__WORK TO COMPLETE__. Only the count is needed. Count the lines below with the word "side" in them.

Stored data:
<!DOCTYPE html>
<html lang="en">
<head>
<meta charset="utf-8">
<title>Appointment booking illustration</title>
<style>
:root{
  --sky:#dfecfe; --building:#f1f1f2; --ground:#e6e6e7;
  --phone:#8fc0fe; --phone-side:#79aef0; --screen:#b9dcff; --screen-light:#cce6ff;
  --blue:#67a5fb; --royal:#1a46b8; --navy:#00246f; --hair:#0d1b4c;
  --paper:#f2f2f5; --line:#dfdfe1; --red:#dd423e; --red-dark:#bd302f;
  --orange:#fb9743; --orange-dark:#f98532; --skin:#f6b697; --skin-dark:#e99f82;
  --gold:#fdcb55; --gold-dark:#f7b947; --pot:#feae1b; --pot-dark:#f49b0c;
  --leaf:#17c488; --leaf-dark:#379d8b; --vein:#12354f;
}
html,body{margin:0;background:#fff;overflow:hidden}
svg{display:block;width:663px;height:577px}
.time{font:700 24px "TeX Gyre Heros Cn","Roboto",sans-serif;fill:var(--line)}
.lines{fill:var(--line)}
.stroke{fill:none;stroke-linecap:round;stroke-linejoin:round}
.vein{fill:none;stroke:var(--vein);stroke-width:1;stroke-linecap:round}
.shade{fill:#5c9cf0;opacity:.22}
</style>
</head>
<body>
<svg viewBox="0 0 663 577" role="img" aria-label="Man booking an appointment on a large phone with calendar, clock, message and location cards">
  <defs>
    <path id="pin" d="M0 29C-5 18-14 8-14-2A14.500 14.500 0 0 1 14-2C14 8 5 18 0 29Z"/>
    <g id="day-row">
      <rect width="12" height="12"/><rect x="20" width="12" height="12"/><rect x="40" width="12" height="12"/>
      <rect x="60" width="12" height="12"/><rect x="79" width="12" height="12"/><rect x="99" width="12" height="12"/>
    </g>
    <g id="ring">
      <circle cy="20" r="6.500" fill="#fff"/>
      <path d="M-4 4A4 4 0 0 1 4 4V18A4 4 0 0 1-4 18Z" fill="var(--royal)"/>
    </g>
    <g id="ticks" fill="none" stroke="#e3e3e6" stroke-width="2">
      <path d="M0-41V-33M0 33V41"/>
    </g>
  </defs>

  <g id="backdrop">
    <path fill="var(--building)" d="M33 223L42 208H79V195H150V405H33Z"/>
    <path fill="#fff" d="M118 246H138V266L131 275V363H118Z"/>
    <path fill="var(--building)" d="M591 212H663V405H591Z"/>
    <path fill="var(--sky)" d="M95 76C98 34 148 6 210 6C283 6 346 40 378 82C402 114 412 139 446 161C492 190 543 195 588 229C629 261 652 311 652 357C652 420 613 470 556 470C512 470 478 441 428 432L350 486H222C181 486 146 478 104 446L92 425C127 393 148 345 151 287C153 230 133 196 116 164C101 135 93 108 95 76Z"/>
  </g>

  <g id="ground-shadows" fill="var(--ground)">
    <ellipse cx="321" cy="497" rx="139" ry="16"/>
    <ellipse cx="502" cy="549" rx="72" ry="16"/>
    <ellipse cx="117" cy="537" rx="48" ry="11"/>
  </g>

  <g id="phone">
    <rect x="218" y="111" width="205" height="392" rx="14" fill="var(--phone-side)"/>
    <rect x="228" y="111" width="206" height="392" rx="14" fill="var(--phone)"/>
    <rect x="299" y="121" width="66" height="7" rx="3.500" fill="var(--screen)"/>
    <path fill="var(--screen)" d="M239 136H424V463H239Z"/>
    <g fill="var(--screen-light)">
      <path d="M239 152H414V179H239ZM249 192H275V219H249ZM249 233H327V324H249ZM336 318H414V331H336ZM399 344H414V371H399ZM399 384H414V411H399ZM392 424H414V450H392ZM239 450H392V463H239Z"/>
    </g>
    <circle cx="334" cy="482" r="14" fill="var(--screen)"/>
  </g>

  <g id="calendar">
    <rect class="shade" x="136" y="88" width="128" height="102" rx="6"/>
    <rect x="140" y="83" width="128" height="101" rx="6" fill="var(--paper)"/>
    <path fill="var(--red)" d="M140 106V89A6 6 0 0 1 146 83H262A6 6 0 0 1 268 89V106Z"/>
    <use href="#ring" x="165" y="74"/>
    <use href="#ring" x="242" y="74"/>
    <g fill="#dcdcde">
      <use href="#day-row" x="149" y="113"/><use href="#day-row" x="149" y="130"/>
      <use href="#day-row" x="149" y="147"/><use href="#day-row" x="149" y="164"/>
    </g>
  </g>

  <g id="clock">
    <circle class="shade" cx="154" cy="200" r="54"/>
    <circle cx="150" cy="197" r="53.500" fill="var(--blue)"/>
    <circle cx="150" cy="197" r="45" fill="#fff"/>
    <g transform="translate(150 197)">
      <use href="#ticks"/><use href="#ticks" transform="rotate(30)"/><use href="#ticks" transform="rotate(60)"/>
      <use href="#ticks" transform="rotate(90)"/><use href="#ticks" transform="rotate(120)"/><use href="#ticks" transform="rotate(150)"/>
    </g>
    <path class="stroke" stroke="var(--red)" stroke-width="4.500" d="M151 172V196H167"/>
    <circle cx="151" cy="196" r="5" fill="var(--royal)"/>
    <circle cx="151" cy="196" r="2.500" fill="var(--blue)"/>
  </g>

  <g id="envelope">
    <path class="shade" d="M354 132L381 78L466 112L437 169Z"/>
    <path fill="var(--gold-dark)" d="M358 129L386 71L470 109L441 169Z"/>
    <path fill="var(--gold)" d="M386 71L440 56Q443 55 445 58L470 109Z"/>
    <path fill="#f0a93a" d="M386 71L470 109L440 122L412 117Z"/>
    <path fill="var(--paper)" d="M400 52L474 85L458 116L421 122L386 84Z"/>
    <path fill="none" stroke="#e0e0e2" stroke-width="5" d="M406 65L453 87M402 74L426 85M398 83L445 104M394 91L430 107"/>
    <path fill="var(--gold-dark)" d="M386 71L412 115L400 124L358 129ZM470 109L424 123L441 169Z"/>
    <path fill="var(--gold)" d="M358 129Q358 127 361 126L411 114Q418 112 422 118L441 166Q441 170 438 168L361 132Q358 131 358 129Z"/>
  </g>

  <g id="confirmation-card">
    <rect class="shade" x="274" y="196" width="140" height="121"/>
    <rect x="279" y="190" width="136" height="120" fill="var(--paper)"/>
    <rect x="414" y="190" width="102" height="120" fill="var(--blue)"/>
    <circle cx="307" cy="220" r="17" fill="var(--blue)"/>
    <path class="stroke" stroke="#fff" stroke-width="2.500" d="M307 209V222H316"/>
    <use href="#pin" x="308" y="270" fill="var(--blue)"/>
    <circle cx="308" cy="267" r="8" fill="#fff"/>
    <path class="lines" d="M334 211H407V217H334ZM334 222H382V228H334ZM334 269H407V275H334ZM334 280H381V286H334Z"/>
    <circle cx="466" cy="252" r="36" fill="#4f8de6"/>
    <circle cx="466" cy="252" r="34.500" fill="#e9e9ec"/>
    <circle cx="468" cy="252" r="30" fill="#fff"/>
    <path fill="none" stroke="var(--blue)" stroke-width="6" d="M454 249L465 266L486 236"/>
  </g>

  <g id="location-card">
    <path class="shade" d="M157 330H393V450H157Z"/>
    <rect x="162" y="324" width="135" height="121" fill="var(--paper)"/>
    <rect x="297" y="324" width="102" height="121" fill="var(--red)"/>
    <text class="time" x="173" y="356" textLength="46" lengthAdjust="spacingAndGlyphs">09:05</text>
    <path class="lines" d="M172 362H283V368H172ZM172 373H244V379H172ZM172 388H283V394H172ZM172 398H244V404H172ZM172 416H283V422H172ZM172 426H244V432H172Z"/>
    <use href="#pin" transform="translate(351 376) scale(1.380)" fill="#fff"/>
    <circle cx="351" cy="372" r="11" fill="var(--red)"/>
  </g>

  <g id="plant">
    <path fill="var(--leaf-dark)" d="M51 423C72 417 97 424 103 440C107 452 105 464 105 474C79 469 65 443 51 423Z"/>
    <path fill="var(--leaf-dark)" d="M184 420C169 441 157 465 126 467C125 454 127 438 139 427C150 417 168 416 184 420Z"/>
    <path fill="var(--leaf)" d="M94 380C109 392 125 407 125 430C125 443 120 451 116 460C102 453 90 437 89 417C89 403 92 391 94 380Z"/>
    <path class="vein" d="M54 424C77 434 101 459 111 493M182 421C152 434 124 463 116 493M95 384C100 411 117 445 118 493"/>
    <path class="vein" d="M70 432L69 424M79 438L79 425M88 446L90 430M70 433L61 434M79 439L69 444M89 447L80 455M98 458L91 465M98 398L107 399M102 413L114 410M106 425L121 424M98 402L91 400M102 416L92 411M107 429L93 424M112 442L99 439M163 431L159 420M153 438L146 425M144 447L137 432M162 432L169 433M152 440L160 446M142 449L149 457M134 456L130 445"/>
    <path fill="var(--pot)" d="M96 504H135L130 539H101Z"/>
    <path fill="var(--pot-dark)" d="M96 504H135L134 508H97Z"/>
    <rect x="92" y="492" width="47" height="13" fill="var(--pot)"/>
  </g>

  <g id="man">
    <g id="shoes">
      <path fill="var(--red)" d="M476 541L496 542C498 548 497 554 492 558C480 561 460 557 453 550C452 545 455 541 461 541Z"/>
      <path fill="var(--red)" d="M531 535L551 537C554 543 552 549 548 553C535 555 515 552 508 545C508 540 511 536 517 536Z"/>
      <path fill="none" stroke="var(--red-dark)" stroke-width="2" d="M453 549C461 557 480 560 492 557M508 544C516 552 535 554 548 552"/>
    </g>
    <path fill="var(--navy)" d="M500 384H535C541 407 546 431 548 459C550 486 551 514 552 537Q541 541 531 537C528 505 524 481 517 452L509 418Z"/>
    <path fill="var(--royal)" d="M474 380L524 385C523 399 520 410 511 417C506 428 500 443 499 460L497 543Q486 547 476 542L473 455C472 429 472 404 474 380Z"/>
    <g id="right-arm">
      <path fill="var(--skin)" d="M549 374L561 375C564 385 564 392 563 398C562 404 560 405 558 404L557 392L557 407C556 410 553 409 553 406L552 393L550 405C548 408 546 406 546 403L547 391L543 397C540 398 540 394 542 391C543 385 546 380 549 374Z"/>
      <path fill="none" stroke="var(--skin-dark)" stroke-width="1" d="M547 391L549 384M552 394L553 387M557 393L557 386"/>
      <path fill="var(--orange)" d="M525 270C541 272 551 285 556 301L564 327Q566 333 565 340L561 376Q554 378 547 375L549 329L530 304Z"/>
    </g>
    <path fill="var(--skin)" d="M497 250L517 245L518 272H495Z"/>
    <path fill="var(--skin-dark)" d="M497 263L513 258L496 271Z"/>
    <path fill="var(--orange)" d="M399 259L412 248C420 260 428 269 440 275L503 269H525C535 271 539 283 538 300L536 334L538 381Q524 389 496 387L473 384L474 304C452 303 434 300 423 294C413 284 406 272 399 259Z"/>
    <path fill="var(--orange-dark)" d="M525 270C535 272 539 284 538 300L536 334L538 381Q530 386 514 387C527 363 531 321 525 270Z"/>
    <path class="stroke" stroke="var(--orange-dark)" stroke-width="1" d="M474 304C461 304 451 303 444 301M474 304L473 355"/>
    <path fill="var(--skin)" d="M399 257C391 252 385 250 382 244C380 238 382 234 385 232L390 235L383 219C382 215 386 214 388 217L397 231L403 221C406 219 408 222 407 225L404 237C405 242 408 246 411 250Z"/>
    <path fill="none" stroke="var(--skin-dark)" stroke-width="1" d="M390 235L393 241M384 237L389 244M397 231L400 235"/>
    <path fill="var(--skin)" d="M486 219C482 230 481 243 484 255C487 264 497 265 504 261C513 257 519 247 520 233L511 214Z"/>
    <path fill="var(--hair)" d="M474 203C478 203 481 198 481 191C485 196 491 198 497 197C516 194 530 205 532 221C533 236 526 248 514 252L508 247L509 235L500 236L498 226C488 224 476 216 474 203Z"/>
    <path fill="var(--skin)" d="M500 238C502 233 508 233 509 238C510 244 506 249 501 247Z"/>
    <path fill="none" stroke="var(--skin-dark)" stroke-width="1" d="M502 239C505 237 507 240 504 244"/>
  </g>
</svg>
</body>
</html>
---
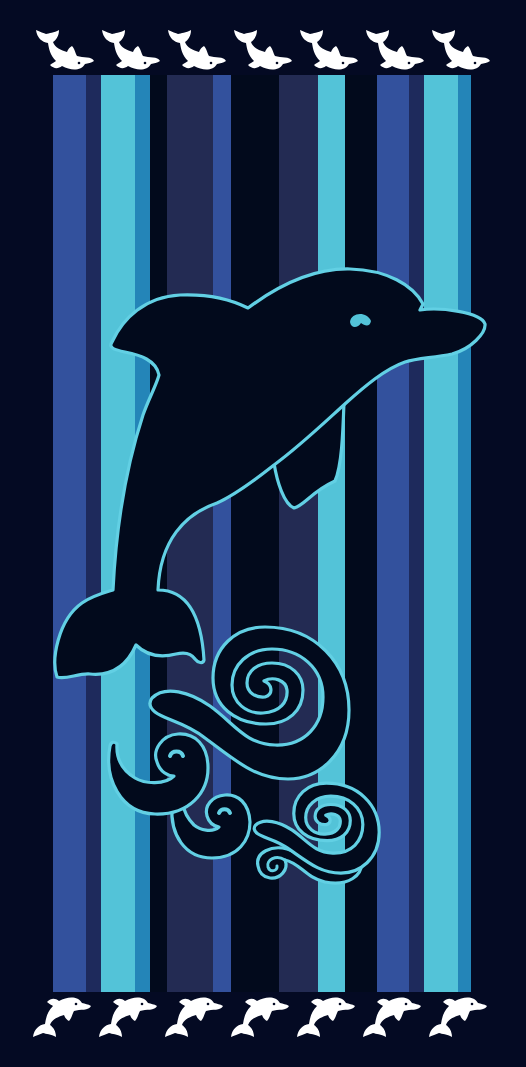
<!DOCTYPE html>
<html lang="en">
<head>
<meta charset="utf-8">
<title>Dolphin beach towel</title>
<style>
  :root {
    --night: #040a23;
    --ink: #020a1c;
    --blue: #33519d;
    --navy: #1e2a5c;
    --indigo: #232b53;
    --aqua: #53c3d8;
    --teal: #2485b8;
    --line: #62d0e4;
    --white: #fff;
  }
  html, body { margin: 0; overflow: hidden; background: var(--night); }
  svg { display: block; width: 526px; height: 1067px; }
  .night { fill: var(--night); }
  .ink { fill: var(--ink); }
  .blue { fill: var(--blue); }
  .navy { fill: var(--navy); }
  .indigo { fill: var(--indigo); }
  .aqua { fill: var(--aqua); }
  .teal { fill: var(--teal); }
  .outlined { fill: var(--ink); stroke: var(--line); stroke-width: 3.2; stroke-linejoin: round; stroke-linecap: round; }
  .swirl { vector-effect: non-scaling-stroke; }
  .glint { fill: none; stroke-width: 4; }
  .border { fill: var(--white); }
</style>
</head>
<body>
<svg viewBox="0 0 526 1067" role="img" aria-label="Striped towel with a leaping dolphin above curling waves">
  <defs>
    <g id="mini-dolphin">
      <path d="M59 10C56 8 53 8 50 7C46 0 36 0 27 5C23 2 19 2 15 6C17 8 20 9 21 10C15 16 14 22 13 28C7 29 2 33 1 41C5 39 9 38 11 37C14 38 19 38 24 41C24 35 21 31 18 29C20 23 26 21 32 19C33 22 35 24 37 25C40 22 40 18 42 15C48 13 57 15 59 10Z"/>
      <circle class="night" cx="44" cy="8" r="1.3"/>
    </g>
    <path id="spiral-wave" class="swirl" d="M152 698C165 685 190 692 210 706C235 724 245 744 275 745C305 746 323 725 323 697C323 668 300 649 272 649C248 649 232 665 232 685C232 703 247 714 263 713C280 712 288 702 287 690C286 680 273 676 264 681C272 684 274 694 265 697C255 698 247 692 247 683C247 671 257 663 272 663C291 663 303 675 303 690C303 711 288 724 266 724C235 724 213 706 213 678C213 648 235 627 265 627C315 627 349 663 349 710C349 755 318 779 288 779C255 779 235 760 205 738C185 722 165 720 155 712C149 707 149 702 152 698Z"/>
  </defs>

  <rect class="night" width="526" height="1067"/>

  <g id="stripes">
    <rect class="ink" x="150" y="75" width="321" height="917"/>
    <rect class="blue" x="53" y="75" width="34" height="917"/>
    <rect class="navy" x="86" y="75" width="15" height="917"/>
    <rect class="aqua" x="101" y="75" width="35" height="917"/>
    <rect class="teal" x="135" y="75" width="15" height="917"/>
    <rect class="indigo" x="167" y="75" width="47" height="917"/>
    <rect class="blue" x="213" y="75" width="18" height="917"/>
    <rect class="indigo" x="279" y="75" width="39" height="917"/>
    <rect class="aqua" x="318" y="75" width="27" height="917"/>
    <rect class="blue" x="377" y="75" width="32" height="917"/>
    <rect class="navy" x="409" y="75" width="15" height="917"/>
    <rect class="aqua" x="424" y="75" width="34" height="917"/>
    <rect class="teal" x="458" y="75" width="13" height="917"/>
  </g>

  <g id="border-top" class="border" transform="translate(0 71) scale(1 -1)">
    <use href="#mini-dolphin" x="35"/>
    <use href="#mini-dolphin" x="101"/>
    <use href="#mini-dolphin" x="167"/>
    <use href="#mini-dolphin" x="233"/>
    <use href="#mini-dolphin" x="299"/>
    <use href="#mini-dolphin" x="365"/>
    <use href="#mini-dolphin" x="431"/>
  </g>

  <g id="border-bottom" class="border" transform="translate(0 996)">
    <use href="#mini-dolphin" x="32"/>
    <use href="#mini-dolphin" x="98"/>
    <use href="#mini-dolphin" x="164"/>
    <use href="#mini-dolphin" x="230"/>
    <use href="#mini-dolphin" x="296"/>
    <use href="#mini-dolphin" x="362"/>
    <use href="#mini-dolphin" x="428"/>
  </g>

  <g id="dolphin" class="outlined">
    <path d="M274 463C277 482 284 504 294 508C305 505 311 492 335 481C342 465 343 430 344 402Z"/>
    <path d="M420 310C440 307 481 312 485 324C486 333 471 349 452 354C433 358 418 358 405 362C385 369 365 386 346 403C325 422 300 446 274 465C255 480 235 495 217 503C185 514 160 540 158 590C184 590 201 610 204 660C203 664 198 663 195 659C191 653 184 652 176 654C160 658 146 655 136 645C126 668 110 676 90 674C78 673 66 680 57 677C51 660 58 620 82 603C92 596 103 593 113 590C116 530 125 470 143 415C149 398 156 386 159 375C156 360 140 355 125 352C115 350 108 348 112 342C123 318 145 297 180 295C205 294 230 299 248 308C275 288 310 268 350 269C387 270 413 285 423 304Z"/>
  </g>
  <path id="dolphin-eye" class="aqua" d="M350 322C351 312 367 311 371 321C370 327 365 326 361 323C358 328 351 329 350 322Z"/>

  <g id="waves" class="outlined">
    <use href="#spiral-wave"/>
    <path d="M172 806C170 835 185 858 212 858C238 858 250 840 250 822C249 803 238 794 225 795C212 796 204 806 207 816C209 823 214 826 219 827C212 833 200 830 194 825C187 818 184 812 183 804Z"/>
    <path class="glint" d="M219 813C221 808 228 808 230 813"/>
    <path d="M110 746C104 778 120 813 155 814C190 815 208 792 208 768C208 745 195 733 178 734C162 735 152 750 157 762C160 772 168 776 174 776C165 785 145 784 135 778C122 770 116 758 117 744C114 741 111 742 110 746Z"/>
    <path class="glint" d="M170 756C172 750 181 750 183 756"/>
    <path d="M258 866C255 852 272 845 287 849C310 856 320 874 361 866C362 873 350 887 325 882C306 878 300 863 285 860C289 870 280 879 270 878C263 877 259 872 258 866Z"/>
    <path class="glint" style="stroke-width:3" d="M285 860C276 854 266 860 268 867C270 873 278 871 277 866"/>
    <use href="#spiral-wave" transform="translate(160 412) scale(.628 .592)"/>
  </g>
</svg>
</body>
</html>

__RESPONSE AREA__. 2